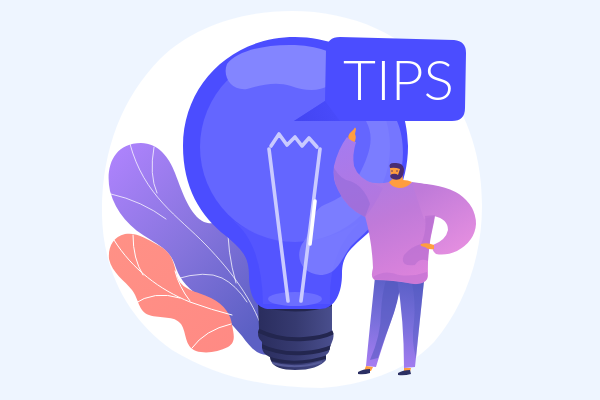
<!DOCTYPE html>
<html lang="en">
<head>
<meta charset="utf-8">
<title>Tips</title>
<style>
:root {
  --sky: #eef5ff;
  --paper: #ffffff;
  --bulb: #4b4dff;
  --bulb-inner: #6466ff;
  --bulb-shine: #8385ff;
  --filament: #c9caff;
  --skin: #ff9d3f;
  --hair: #4a2c72;
  --shoe: #2b2f63;
}
html, body { margin: 0; overflow: hidden; }
body { width: 600px; height: 400px; background: var(--sky); }
svg { display: block; }
.veins { fill: none; stroke: #fff; stroke-width: 1; stroke-linecap: round; }
.wire { fill: none; stroke: var(--filament); stroke-width: 3.6; stroke-linecap: round; stroke-linejoin: round; }
.skin { fill: var(--skin); }
.hair { fill: var(--hair); }
.shoe { fill: var(--shoe); }
.bubble-text { font: 300 56px Lato, "Open Sans", sans-serif; fill: #fff; }
</style>
</head>
<body>
<svg width="600" height="400" viewBox="0 0 600 400" role="img" aria-label="Man pointing at a large light bulb with a tips speech bubble">
  <defs>
    <linearGradient id="violet-leaf" x1="0" y1="0" x2="0.75" y2="1">
      <stop offset="0" stop-color="#b184ff"/>
      <stop offset="0.55" stop-color="#8574dc"/>
      <stop offset="1" stop-color="#5c60c4"/>
    </linearGradient>
    <linearGradient id="coral-leaf" x1="0" y1="0" x2="1" y2="1">
      <stop offset="0" stop-color="#ff9186"/>
      <stop offset="1" stop-color="#ff8a84"/>
    </linearGradient>
    <linearGradient id="socket" x1="0" y1="0" x2="1" y2="0">
      <stop offset="0" stop-color="#2a2d5e"/>
      <stop offset="0.5" stop-color="#363a70"/>
      <stop offset="1" stop-color="#4a4f8e"/>
    </linearGradient>
    <linearGradient id="sweater" gradientUnits="userSpaceOnUse" x1="370" y1="160" x2="420" y2="285">
      <stop offset="0" stop-color="#a97be6"/>
      <stop offset="0.45" stop-color="#c07ad9"/>
      <stop offset="1" stop-color="#e084dc"/>
    </linearGradient>
    <linearGradient id="raised-sleeve" gradientUnits="userSpaceOnUse" x1="340" y1="140" x2="372" y2="215">
      <stop offset="0" stop-color="#a57bf0"/>
      <stop offset="1" stop-color="#b576dc"/>
    </linearGradient>
    <linearGradient id="bent-sleeve" gradientUnits="userSpaceOnUse" x1="420" y1="190" x2="460" y2="255">
      <stop offset="0" stop-color="#bf7ad9"/>
      <stop offset="1" stop-color="#e68fe0"/>
    </linearGradient>
    <linearGradient id="trousers" gradientUnits="userSpaceOnUse" x1="400" y1="278" x2="385" y2="370">
      <stop offset="0" stop-color="#5a5fc6"/>
      <stop offset="0.5" stop-color="#7a70dc"/>
      <stop offset="1" stop-color="#a87df2"/>
    </linearGradient>
    <linearGradient id="bubble-tail" gradientUnits="userSpaceOnUse" x1="296" y1="120" x2="350" y2="95">
      <stop offset="0" stop-color="#4345f2"/>
      <stop offset="1" stop-color="#4b4dff"/>
    </linearGradient>
    <path id="bulb-outline" d="M295 37C359 37 408 85 408 146C408 185 391 213 367 234C350 249 342 255 342 274C342 291 336 309 320 309H270C254 309 249 292 249 276C249 256 242 250 226 236C200 216 183 187 183 146C183 85 231 37 295 37Z"/>
    <clipPath id="bulb-clip"><use href="#bulb-outline"/></clipPath>
    <path id="socket-outline" d="M258 303Q295 311 332 303V330Q335 335 332 342L330 347Q330 352 326 355V360Q318 370 295 370Q275 370 271 361L270 357Q262 354 262 347L262 342Q256 337 259 329Z"/>
    <clipPath id="socket-clip"><use href="#socket-outline"/></clipPath>
  </defs>

  <rect class="sky" width="600" height="400" fill="var(--sky)"/>
  <path class="backdrop" fill="var(--paper)" d="M292 11C352 11 407 35 440 78C470 117 482 160 482 206C482 258 464 307 434 342C405 373 360 385 322 388C269 388 218 378 172 350C127 318 103 270 102 215C101 151 122 98 160 59C194 26 243 11 292 11Z"/>

  <g class="leaves">
    <path fill="url(#violet-leaf)" d="M141 143C158 143 169 157 175 173C183 194 190 215 204 222C215 226 221 219 231 221C243 225 246 245 249 266C252 285 258 298 260 312L267 355C257 355 250 347 242 336C231 323 220 312 205 300C188 289 181 281 176 268C172 254 164 248 151 240C130 228 116 213 110 191C105 168 113 143 141 143Z"/>
    <path class="veins" stroke-opacity=".75" d="M130 144C144 196 178 216 206 245C233 273 252 300 262 328M111 194Q142 201 166 219M154 147Q149 175 157 193M176 279Q206 270 222 278Q236 285 247 302M228 222Q227 252 236 283"/>
    <path fill="url(#coral-leaf)" d="M125 234C137 232 147 239 158 245C172 252 174 263 177 276C181 290 196 291 211 298C225 305 231 315 232 325C234 335 236 342 228 347C218 352 206 354 196 351C184 346 187 333 181 324C174 315 161 319 149 315C138 311 139 299 132 290C125 281 112 273 109 259C108 247 113 237 125 234Z"/>
    <path class="veins" d="M114 240C132 269 160 290 190 302Q212 310 232 315M133 235Q133 259 143 275M134 304Q154 290 180 298M175 271Q179 287 190 301M192 348Q205 330 231 324"/>
  </g>

  <g class="socket">
    <use href="#socket-outline" fill="url(#socket)"/>
    <g clip-path="url(#socket-clip)" fill="none" stroke="#23264f">
      <path stroke-width="6" d="M256 302Q295 315 335 302"/>
      <path stroke-width="4" d="M255 329Q278 341 304 339Q324 338 336 331"/>
      <path stroke-width="4" d="M259 345Q280 355 304 353Q320 352 334 346"/>
      <path stroke-width="3" d="M266 357Q293 368 330 356"/>
      <path stroke="#555a98" stroke-width="2" d="M272 363Q295 370 322 362"/>
    </g>
  </g>

  <g class="bulb">
    <use href="#bulb-outline" fill="var(--bulb)"/>
    <g clip-path="url(#bulb-clip)">
      <ellipse cx="295" cy="147" rx="95" ry="95" fill="var(--bulb-inner)"/>
      <path fill="var(--bulb-inner)" fill-opacity=".35" d="M232 220Q262 242 263 304H330Q328 250 360 222Q295 262 232 220Z"/>
      <path fill="var(--bulb-shine)" d="M227 64C236 52 262 44 295 45Q315 46 330 52V85C318 92 305 91 291 86C276 81 261 85 247 89C231 91 222 76 227 64Z"/>
      <path fill="var(--bulb-shine)" fill-opacity=".75" d="M366 121C376 139 368 157 359 175C350 193 340 198 324 205C308 213 313 232 302 244C294 260 304 274 320 275C337 275 340 261 351 246C368 230 391 211 399 180C405 160 404 137 397 121Z"/>
      <ellipse cx="295" cy="299" rx="27" ry="7" fill="#6c6eff"/>
    </g>
    <g class="filament">
      <path class="wire" d="M269 149L288 301M320 149L301 301"/>
      <path class="wire" stroke="#fff" style="stroke:#fff" d="M315 201L310 244"/>
      <path class="wire" d="M271 146L279 134L287 145L295 137L302 146L309 138L317 147"/>
    </g>
  </g>

  <g class="speech-bubble">
    <path fill="var(--bulb)" d="M340 37L454 40Q466 41 466 53L465 108Q465 121 452 121H294L325 101L326 50Q327 37 340 37Z"/>
    <path fill="url(#bubble-tail)" d="M294 121L325 101L340 121Z"/>
    <text class="bubble-text" x="343" y="100" textLength="111" lengthAdjust="spacingAndGlyphs">TIPS</text>
  </g>

  <g class="man">
    <g class="legs">
      <path fill="url(#trousers)" d="M375 277L401 280Q399 301 390 324Q382 347 376 367L366 366Q370 325 375 277Z"/>
      <path fill="#5258bd" fill-opacity=".55" d="M386 280L401 280Q397 309 385 337L378 358L370 360Q381 335 381 312Q382 294 386 280Z"/>
      <path fill="url(#trousers)" d="M397 278L424 281Q420 318 415 367L404 368Q404 320 397 278Z"/>
      <path fill="#5258bd" fill-opacity=".4" d="M412 282L424 281L416 358Q411 341 414 322Q416 302 412 282Z"/>
      <path class="skin" d="M366 366L373 367L371 371L364 371ZM404 368H411L410 372H404Z"/>
      <path class="shoe" d="M358 372Q363 369 370 369L370 373Q364 375 358 374ZM398 373Q403 370 410 370L411 374Q404 376 398 375Z"/>
    </g>
    <path class="skin" d="M349 141Q347 135 351 132L354 129Q355 126 356 129L355 134Q357 138 354 143L351 147Z"/>
    <path class="sweater" fill="url(#sweater)" d="M365 181Q378 185 389 182Q401 191 412 182Q431 184 439 190L434 222Q427 249 428 276Q427 284 414 284Q392 280 375 280Q370 278 373 268Q372 241 365 216Z"/>
    <path class="raised-sleeve" fill="url(#raised-sleeve)" d="M347 137Q352 142 356 142Q352 155 354 166Q358 178 374 184L383 188Q374 207 365 217Q346 208 338 190Q332 179 334 166Q338 149 347 137Z"/>
    <path fill="#8f68d8" fill-opacity=".5" d="M334 168Q341 180 350 181Q364 186 370 204L365 217Q346 208 338 190Q333 180 334 168Z"/>
    <path class="bent-sleeve" fill="url(#bent-sleeve)" d="M412 183Q443 184 459 194Q476 206 476 224Q475 241 457 251Q446 256 436 254Q431 250 433 245Q446 240 448 230Q448 219 434 216L424 219Z"/>
    <path fill="#b56ccf" fill-opacity=".55" d="M425 216L435 215Q429 240 428 261Q420 257 415 265Q399 267 404 255Q412 246 421 244Q427 231 425 216Z"/>
    <path fill="#b56ccf" fill-opacity=".45" d="M373 277Q385 269 399 275Q413 277 427 272L427 279Q423 285 413 284Q390 279 375 280Z"/>
    <path class="skin" d="M434 245Q427 242 421 244Q419 246 425 247Q428 250 434 249Z"/>
    <g class="head">
      <path class="skin" d="M391 171L402 172L403 180Q408 180 412 182Q407 188 399 188Q391 187 389 182L394 178Z"/>
      <path class="skin" d="M390 168Q396 165 402 169L401 178Q396 182 391 178Z"/>
      <path class="hair" d="M390 168Q388 163 394 163Q403 162 404 169Q404 176 400 179Q395 181 391 178Q389 175 392 174Q396 173 398 175L400 169Q395 167 390 168Z"/>
      <path d="M391 171L393 171M396 171L398 171" stroke="var(--hair)" stroke-width=".8"/>
    </g>
  </g>
</svg>
</body>
</html>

=== Work item ===
Using the material above, print word for word the lines from the one holding "168Q388 163 394" through the last line.

=== Answer to this problem ===
      <path class="hair" d="M390 168Q388 163 394 163Q403 162 404 169Q404 176 400 179Q395 181 391 178Q389 175 392 174Q396 173 398 175L400 169Q395 167 390 168Z"/>
      <path d="M391 171L393 171M396 171L398 171" stroke="var(--hair)" stroke-width=".8"/>
    </g>
  </g>
</svg>
</body>
</html>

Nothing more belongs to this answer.